Far lateral stenosis. After the nerve has left the spinal canal it can also be compressed beyond the foramen by either a bony spur protrusion or a bulging or herniated disc. When this happens, it is called far lateral stenosis.
Wednesday, February 20, 2008
Someone in cyber space is writing defamatory posts about a certain person and linking to that person's site . This person is also going around to bloggers and making comments that are defamatory and slanderous about other bloggers. There are laws about this, even on the internet. If in doubt, check here.
I urge everyone NOT to take this lightly. Blogging is/can be a fun pastime and a way of meeting others with similar interests. When you go to a blog site, consider it the same as if you are entering someone's home. Be polite. If nothing interests you or if you dislike what the owner is writing about, quietly leave. If you come upon a site where the site owner is defaming or slandering another person, I suggest you leave there quietly as well. Do not comment or argue back. Ask yourself, "Would I stay in this person's home and listen or argue with them?" If someone comes on your site and makes rude, insulting, or slanderous comments about you or anyone else, simply delete them. Ask yourself, "Would I welcome someone like that into my home?"
Inaction could be considered the same as condoning the actions of those who slander. However, in cases like this it's better to move on and hopefully, in time, this person will get the message that they are not welcome. Don't allow this person to ruin our enjoyment.
True story: "Parent advocate, Sue Scheff™, was recently featured on i-Caught in an ABC News sponsored podcast, as well as the Mike and Juliet Morning Show, which is broadcast from Fox studios. Both productions feature segments on internet defamation and slander, and discuss the incredible ordeal Sue Scheff experienced when faced with vicious online attacks from a disgruntled parent seeking revenge. The media has notoriously dubbed this: e-venge."
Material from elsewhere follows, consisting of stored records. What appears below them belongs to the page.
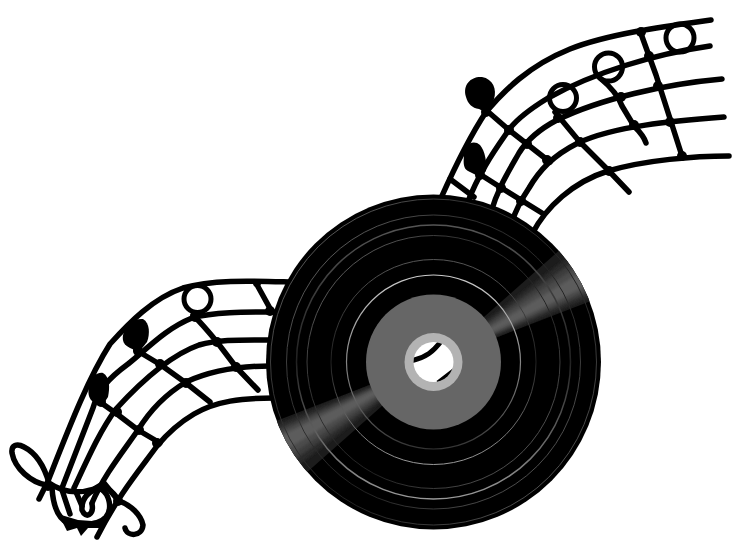
<!DOCTYPE html>
<html lang="en">
<head>
<meta charset="utf-8">
<title>Vinyl record with music staff</title>
<style>
:root { --paper: #fff; --ink: #000; --label: #666; --hub: #b3b3b3; }
html, body { margin: 0; background: var(--paper); overflow: hidden; }
svg { display: block; width: 749px; height: 553px; }
.staff { fill: none; stroke: var(--ink); stroke-width: 5.5; stroke-linecap: round; stroke-linejoin: round; }
.open-notes { stroke-width: 5; }
.solid, .joints { fill: var(--ink); stroke: none; }
.disc { fill: var(--ink); }
.grooves { fill: none; }
.label { fill: var(--label); }
.hub { fill: var(--hub); }
.hole { fill: var(--paper); }
</style>
</head>
<body>
<svg viewBox="0 0 749 553" role="img" aria-label="Vinyl record crossed by a flowing music staff">
  <defs>
    <clipPath id="disc-edge"><circle cx="433.5" cy="362" r="167.5"/></clipPath>
    <clipPath id="hole-edge"><circle cx="433.5" cy="362" r="20"/></clipPath>
    <linearGradient id="groove-fade" x1="0" y1="0" x2="1" y2="1">
      <stop offset="0" stop-color="#777"/><stop offset=".3" stop-color="#333"/>
      <stop offset=".6" stop-color="#222"/><stop offset="1" stop-color="#666"/>
    </linearGradient>
    <linearGradient id="groove-bright" x1="0" y1="0" x2="0" y2="1">
      <stop offset="0" stop-color="#ccc"/><stop offset=".6" stop-color="#777"/><stop offset="1" stop-color="#333"/>
    </linearGradient>
    <linearGradient id="groove-low" x1="0" y1="0" x2="0" y2="1">
      <stop offset="0" stop-color="#555"/><stop offset=".5" stop-color="#222"/><stop offset="1" stop-color="#999"/>
    </linearGradient>
    <filter id="soft" x="-10%" y="-10%" width="120%" height="120%"><feGaussianBlur stdDeviation="1.5"/></filter>
    <g id="shine">
      <polygon fill="#1c1c1c" points="433,362 562,248 596,299"/>
      <g filter="url(#soft)">
        <polygon fill="#2c2c2c" points="433,362 571,255 597,294"/>
        <polygon fill="#3c3c3c" points="433,362 576,260 597,289"/>
        <polygon fill="#4c4c4c" points="433,362 580,265 597,285"/>
        <polygon fill="#5c5c5c" points="433,362 585,270 596,281"/>
      </g>
    </g>
  </defs>

  <g id="staff-right" class="staff">
    <path d="M711 20C675 25 610 33 570 49C528 66 504 91 486 112C470 136 454 169 441 198"/>
    <path d="M710 46C655 54 595 72 548 98C530 109 513 122 506 134C492 154 478 175 467 204"/>
    <path d="M722 79C665 84 600 99 557 120C538 130 527 140 519 153C507 174 498 188 490 215"/>
    <path d="M724 117C673 121 614 126 578 143C552 156 539 171 529 188C521 200 516 209 512 222"/>
    <path d="M729 156C695 156 645 160 608 171C573 182 546 207 532 234"/>
    <path d="M640 31L656 75L682 156M486 110L509 130L550 162M555 112L579 141L609 171L629 192M600 78Q617 92 622 106L634 126Q644 136 646 143M478 173L500 187L542 213M450 179L474 197"/>
    <g class="open-notes">
      <circle cx="680" cy="38" r="14"/>
      <circle cx="608.5" cy="67" r="14"/>
      <circle cx="563" cy="98" r="13.5"/>
    </g>
    <g class="solid">
      <path d="M466 97C462 84 472 76 482 77C493 79 497 89 494 99L489 114L479 109C472 108 468 104 466 97Z"/>
      <path d="M464 156C462 144 474 139 480 145C485 151 487 162 486 171L480 177L468 171C464 169 463 164 464 156Z"/>
    </g>
    <g class="joints">
      <circle cx="486" cy="112" r="5"/><circle cx="509" cy="130" r="5"/><circle cx="527" cy="144" r="5"/><circle cx="547" cy="160" r="5"/>
      <circle cx="480" cy="175" r="5"/><circle cx="501" cy="188" r="5"/><circle cx="521" cy="201" r="5"/><circle cx="558" cy="118" r="5"/>
      <circle cx="580" cy="142" r="5"/><circle cx="609" cy="171" r="5"/><circle cx="621" cy="97" r="5"/><circle cx="634" cy="125" r="5"/>
      <circle cx="641" cy="32" r="5"/><circle cx="649" cy="56" r="5"/><circle cx="658" cy="86" r="5"/><circle cx="670" cy="122" r="5"/><circle cx="682" cy="156" r="5"/>
    </g>
  </g>

  <g id="staff-left" class="staff">
    <path d="M292 282C255 281 213 279 183 288C153 298 129 323 110 344C87 380 67 433 46 486"/>
    <path d="M274 312C244 312 213 312 192 318C165 329 147 349 128 364C109 378 98 390 93 408L62 488"/>
    <path d="M272 340C242 340 220 339 199 345C168 356 137 386 116 409C100 431 89 456 74 488"/>
    <path d="M270 366C240 366 210 371 186 382C166 394 149 412 138 430C122 453 104 475 92 503"/>
    <path d="M274 398C242 398 216 401 194 414C177 424 167 434 157 446C138 472 119 494 97 537"/>
    <path d="M256 283L272 312M193 315Q204 326 217 342L236 367L258 390M136 350L161 365L186 383L210 402M100 402L117 414L138 430L160 443"/>
    <circle class="open-notes" cx="197.5" cy="299" r="13.5"/>
    <g class="solid">
      <path d="M123 335C126 324 135 318 143 319C150 323 150 334 147 342L139 352L130 348C124 345 122 341 123 335Z"/>
      <path d="M89 386C90 377 97 372 103 373C110 377 110 388 108 397L102 406L92 401C88 397 88 392 89 386Z"/>
    </g>
    <g class="joints">
      <circle cx="138" cy="351" r="5"/><circle cx="160" cy="364" r="5"/><circle cx="186" cy="383" r="5"/><circle cx="101" cy="402" r="5"/>
      <circle cx="117" cy="412" r="5"/><circle cx="139" cy="430" r="5"/><circle cx="157" cy="443" r="5"/><circle cx="195" cy="317" r="5"/>
      <circle cx="217" cy="342" r="5"/><circle cx="236" cy="367" r="5"/><circle cx="257" cy="283" r="4"/><circle cx="270" cy="311" r="5"/>
    </g>
    <g id="clef">
      <path d="M46 485C31 482 15 469 12 453C11 445 17 443 24 447C38 454 45 469 49 483C62 492 78 494 94 489C104 483 113 491 119 501C131 505 141 515 143 525C142 537 127 537 125 528"/>
      <path d="M46 485L39 499M52 488C53 504 57 518 68 523C81 525 98 526 106 517C113 508 109 494 101 489C90 489 81 498 82 510C86 520 94 514 92 504"/>
      <path d="M62 490L70 514M76 492L82 506M94 489L104 483L117 499"/>
      <path class="solid" d="M58 514L68 517L78 520L92 521L104 520L100 528L88 528L81 536L77 528L67 531L64 525Z"/>
      <circle class="solid" cx="48" cy="486" r="5"/><circle class="solid" cx="118" cy="501" r="5"/>
    </g>
  </g>

  <g id="record">
    <circle class="disc" cx="433.5" cy="362" r="167.5"/>
    <g clip-path="url(#disc-edge)">
      <use href="#shine"/>
      <use href="#shine" transform="rotate(180 433.5 361)"/>
    </g>
    <g class="grooves">
      <circle cx="433.5" cy="362" r="163" stroke="url(#groove-fade)"/>
      <circle cx="433.5" cy="362" r="147" stroke="url(#groove-fade)"/>
      <circle cx="433.5" cy="362" r="137" stroke="url(#groove-low)" stroke-width="1.5"/>
      <circle cx="433.5" cy="362" r="126.5" stroke="url(#groove-fade)"/>
      <circle cx="433.5" cy="362" r="102.5" stroke="url(#groove-low)"/>
      <circle cx="433.5" cy="362" r="87" stroke="url(#groove-bright)" stroke-width="1.2"/>
    </g>
    <circle class="label" cx="433.5" cy="362" r="67.5"/>
    <circle class="hub" cx="433.5" cy="362" r="29"/>
    <circle class="hole" cx="433.5" cy="362" r="20"/>
    <g clip-path="url(#hole-edge)" fill="none" stroke="#000" stroke-width="5">
      <path d="M410 361C426 358 434 351 442 340M438 383L456 369"/>
    </g>
  </g>
</svg>
</body>
</html>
This is a serious issue and needs to be taken seriously. Read more on Sue Scheff's successful lawsuit HERE. Click where it says Click here and read the two posts on this page. It talks about an organisation called Reputation Defender.